The agreement is not a simple one. More than ten federal agencies are involved, including the Pentagon, the Department of Energy, the Environmental Protection Agency, National Oceanic and Atmospheric Administration (NOAA) and the U.S. Fish and Wildlife Service. Any new construction would also have to be approved by the federal government and the state in which the wind turbine resides, since states own the land beneath the Great Lakes up to the international border with Canada. This deal is not unprecedented, however. A similar deal was struck to facilitate construction of offshore wind turbines across the Atlantic coast, so there is good reason to believe these Great Lakes projects will happen at some point.
There are still many hurdles to overcome, but it seems that we are closer than ever to offshore wind power in the Great Lakes region. There is a huge opportunity here, both for job growth and for growth in the presence of wind energy nationwide. By most estimates, offshore wind farms in the Great Lakes would generate 700 Gigawatts of power – which would account for 20% of the potential wind power across the country.
While it is important to make sure that these wind turbines are constructed in a way that is safe for both humans and the environment, it is also important to make sure we do not squander a huge opportunity.
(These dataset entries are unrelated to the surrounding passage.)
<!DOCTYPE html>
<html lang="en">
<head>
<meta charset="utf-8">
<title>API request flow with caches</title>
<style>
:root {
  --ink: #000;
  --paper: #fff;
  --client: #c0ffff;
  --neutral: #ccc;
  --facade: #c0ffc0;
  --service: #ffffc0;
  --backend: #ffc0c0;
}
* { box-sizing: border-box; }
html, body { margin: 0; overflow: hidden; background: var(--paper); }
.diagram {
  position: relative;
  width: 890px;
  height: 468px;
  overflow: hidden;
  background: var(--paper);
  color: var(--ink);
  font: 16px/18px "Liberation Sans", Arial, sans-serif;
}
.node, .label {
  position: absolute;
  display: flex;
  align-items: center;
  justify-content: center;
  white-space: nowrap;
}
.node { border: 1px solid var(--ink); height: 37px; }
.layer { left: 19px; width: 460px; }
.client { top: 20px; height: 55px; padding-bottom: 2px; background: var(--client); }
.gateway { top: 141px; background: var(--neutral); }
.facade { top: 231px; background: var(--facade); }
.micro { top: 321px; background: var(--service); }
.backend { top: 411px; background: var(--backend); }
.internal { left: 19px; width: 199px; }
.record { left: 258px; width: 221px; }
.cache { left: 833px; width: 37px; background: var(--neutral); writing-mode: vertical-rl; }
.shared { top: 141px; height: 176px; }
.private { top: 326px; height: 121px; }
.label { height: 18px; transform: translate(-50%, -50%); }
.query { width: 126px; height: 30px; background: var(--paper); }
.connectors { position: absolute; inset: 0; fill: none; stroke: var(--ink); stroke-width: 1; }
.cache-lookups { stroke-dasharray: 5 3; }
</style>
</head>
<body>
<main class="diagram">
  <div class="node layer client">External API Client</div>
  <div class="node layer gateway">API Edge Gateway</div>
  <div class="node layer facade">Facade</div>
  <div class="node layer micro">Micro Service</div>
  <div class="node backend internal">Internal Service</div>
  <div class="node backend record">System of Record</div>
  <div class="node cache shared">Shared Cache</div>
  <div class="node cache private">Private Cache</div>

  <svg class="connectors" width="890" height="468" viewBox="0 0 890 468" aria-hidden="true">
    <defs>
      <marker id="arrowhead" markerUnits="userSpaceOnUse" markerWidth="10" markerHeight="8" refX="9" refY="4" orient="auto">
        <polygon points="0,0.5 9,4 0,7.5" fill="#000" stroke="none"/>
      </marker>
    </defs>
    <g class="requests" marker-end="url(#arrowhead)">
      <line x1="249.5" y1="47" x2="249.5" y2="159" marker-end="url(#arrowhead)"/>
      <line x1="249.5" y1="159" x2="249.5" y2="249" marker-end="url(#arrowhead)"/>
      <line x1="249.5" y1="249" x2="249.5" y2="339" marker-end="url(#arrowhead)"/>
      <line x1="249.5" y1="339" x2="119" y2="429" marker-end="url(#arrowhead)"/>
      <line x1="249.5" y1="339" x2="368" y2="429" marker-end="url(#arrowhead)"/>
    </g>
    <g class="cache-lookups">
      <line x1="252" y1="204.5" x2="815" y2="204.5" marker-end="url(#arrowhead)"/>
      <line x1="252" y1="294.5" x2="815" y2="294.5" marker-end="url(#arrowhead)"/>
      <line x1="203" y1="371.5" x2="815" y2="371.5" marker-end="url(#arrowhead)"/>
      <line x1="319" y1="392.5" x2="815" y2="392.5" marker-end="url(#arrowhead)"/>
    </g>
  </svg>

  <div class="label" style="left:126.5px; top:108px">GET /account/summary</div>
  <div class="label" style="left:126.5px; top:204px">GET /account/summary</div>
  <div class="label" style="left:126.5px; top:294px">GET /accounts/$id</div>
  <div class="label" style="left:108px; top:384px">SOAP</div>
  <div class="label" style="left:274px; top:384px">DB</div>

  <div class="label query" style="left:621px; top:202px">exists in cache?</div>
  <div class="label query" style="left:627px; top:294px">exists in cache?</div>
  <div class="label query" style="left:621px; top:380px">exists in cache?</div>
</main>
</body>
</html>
It seems inevitable that these types of projects will eventually happen. The real question is, ‘Are you ready to take advantage of these opportunities?’ Finding out more on how to become a technician is a great place to start.